Repeat every line of the listing below exactly, minus the pictures.
---
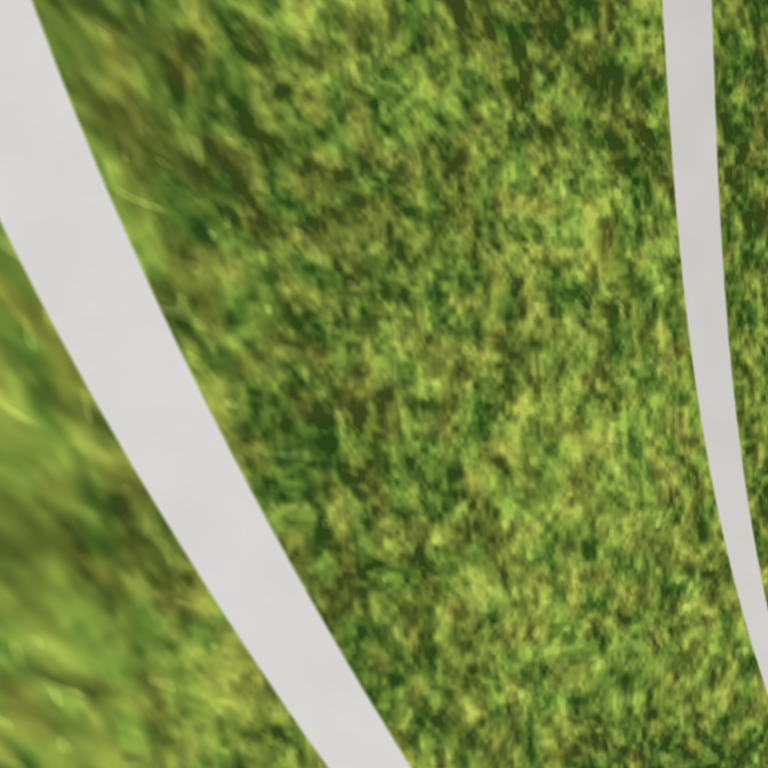
Write a WebGL 2 fragment shader that draws this texture.

```glsl
#version 300 es
precision highp float;

uniform vec2 u_resolution;
out vec4 fragColor;

float hash(vec2 p) {
    vec3 h = fract(vec3(p.xyx) * 0.1031);
    h += dot(h, h.yzx + 33.33);
    return fract((h.x + h.y) * h.z);
}

float noise(vec2 p) {
    vec2 cell = floor(p), f = fract(p);
    f = f * f * (3.0 - 2.0 * f);
    return mix(mix(hash(cell), hash(cell + vec2(1, 0)), f.x),
               mix(hash(cell + vec2(0, 1)), hash(cell + 1.0), f.x), f.y);
}

// Coverage between two edges measured along x
float band(float x, float left, float right, float soft) {
    return smoothstep(-soft, soft, x - left) * smoothstep(-soft, soft, right - x);
}

vec3 grass(vec2 p) {
    // Blades shrink to the right and shear along the upper left diagonal
    vec2 bend = 0.012 * vec2(noise(p * 14.0), noise(p * 14.0 + 40.0));
    vec2 w = p + bend;
    vec2 blade = vec2(22.0 * w.x + 24.0 * w.x * w.x + 5.0 * w.y,
                      w.y * (30.0 + 12.0 * w.x) + 14.0 * w.x * (1.0 - w.x));
    float focus = smoothstep(0.0, 0.5, p.x);

    float tone = 0.34 * (noise(p * 7.0 + 3.0) - 0.5);
    tone += 0.50 * (noise(blade) - 0.5);
    tone += mix(0.22, 0.50, focus) * (noise(blade * 1.9 + 17.0) - 0.5);
    tone += 0.26 * focus * (noise(blade * 3.7 + 51.0) - 0.5);
    tone = 0.49 + 1.45 * tone;

    // Broad light and shade
    tone -= 0.13 * exp(-dot(p - vec2(0.25, 0.80), p - vec2(0.25, 0.80)) * 45.0);
    tone -= 0.10 * exp(-dot(p - vec2(0.34, 0.47), p - vec2(0.34, 0.47)) * 40.0);
    tone -= 0.22 * smoothstep(0.90, 0.96, p.x) * smoothstep(0.15, 0.40, p.y);
    tone += 0.08 * exp(-dot(p - vec2(0.06, 0.14), p - vec2(0.06, 0.14)) * 40.0);
    tone += 0.06 * smoothstep(0.55, 0.9, p.x) * (1.0 - smoothstep(0.2, 0.7, p.y));

    vec3 color = mix(vec3(0.21, 0.28, 0.10), vec3(0.61, 0.69, 0.29), clamp(tone, 0.0, 1.15));

    // Drift between cool green and straw yellow
    float hue = noise(blade * 0.8 + 90.0) - 0.5;
    color += hue * vec3(0.11, 0.01, 0.02);
    float fleck = smoothstep(0.76, 0.95, noise(blade * 1.3 + 130.0));
    return color + fleck * vec3(0.10, 0.09, 0.06);
}

void main() {
    vec2 p = gl_FragCoord.xy / u_resolution;
    float pixel = 1.0 / min(u_resolution.x, u_resolution.y);
    float y = p.y, d = 1.0 - y;
    vec3 color = grass(p);

    // Wide near stripe, slightly out of focus
    float nearLeft = 0.427 - 0.706 * y + 0.149 * y * y;
    float nearRight = 0.536 - 0.624 * y + 0.130 * y * y;
    float grain = noise(p * 16.0) - 0.5 + 0.4 * (noise(p * 50.0) - 0.5);
    vec3 nearPaint = vec3(0.845, 0.84, 0.83) + 0.018 * grain;
    color = mix(color, nearPaint, band(p.x, nearLeft, nearRight, max(0.0045, pixel)));

    // Narrow far stripe
    float farLeft = 0.862 + 0.059 * d + 0.114 * d * d * d;
    float farRight = 0.927 + 0.031 * d + 0.097 * d * d * d;
    vec3 farPaint = vec3(0.80, 0.79, 0.775) + 0.02 * grain + 0.02 * d;
    color = mix(color, farPaint, band(p.x, farLeft, farRight, max(0.0025, pixel)));

    fragColor = vec4(color, 1.0);
}
```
---
TASK OUTPUT
Write a WebGL 2 fragment shader that draws this texture.

```glsl
#version 300 es
precision highp float;

uniform vec2 u_resolution;
out vec4 fragColor;

float hash(vec2 p) {
    vec3 h = fract(vec3(p.xyx) * 0.1031);
    h += dot(h, h.yzx + 33.33);
    return fract((h.x + h.y) * h.z);
}

float noise(vec2 p) {
    vec2 cell = floor(p), f = fract(p);
    f = f * f * (3.0 - 2.0 * f);
    return mix(mix(hash(cell), hash(cell + vec2(1, 0)), f.x),
               mix(hash(cell + vec2(0, 1)), hash(cell + 1.0), f.x), f.y);
}

// Coverage between two edges measured along x
float band(float x, float left, float right, float soft) {
    return smoothstep(-soft, soft, x - left) * smoothstep(-soft, soft, right - x);
}

vec3 grass(vec2 p) {
    // Blades shrink to the right and shear along the upper left diagonal
    vec2 bend = 0.012 * vec2(noise(p * 14.0), noise(p * 14.0 + 40.0));
    vec2 w = p + bend;
    vec2 blade = vec2(22.0 * w.x + 24.0 * w.x * w.x + 5.0 * w.y,
                      w.y * (30.0 + 12.0 * w.x) + 14.0 * w.x * (1.0 - w.x));
    float focus = smoothstep(0.0, 0.5, p.x);

    float tone = 0.34 * (noise(p * 7.0 + 3.0) - 0.5);
    tone += 0.50 * (noise(blade) - 0.5);
    tone += mix(0.22, 0.50, focus) * (noise(blade * 1.9 + 17.0) - 0.5);
    tone += 0.26 * focus * (noise(blade * 3.7 + 51.0) - 0.5);
    tone = 0.49 + 1.45 * tone;

    // Broad light and shade
    tone -= 0.13 * exp(-dot(p - vec2(0.25, 0.80), p - vec2(0.25, 0.80)) * 45.0);
    tone -= 0.10 * exp(-dot(p - vec2(0.34, 0.47), p - vec2(0.34, 0.47)) * 40.0);
    tone -= 0.22 * smoothstep(0.90, 0.96, p.x) * smoothstep(0.15, 0.40, p.y);
    tone += 0.08 * exp(-dot(p - vec2(0.06, 0.14), p - vec2(0.06, 0.14)) * 40.0);
    tone += 0.06 * smoothstep(0.55, 0.9, p.x) * (1.0 - smoothstep(0.2, 0.7, p.y));

    vec3 color = mix(vec3(0.21, 0.28, 0.10), vec3(0.61, 0.69, 0.29), clamp(tone, 0.0, 1.15));

    // Drift between cool green and straw yellow
    float hue = noise(blade * 0.8 + 90.0) - 0.5;
    color += hue * vec3(0.11, 0.01, 0.02);
    float fleck = smoothstep(0.76, 0.95, noise(blade * 1.3 + 130.0));
    return color + fleck * vec3(0.10, 0.09, 0.06);
}

void main() {
    vec2 p = gl_FragCoord.xy / u_resolution;
    float pixel = 1.0 / min(u_resolution.x, u_resolution.y);
    float y = p.y, d = 1.0 - y;
    vec3 color = grass(p);

    // Wide near stripe, slightly out of focus
    float nearLeft = 0.427 - 0.706 * y + 0.149 * y * y;
    float nearRight = 0.536 - 0.624 * y + 0.130 * y * y;
    float grain = noise(p * 16.0) - 0.5 + 0.4 * (noise(p * 50.0) - 0.5);
    vec3 nearPaint = vec3(0.845, 0.84, 0.83) + 0.018 * grain;
    color = mix(color, nearPaint, band(p.x, nearLeft, nearRight, max(0.0045, pixel)));

    // Narrow far stripe
    float farLeft = 0.862 + 0.059 * d + 0.114 * d * d * d;
    float farRight = 0.927 + 0.031 * d + 0.097 * d * d * d;
    vec3 farPaint = vec3(0.80, 0.79, 0.775) + 0.02 * grain + 0.02 * d;
    color = mix(color, farPaint, band(p.x, farLeft, farRight, max(0.0025, pixel)));

    fragColor = vec4(color, 1.0);
}
```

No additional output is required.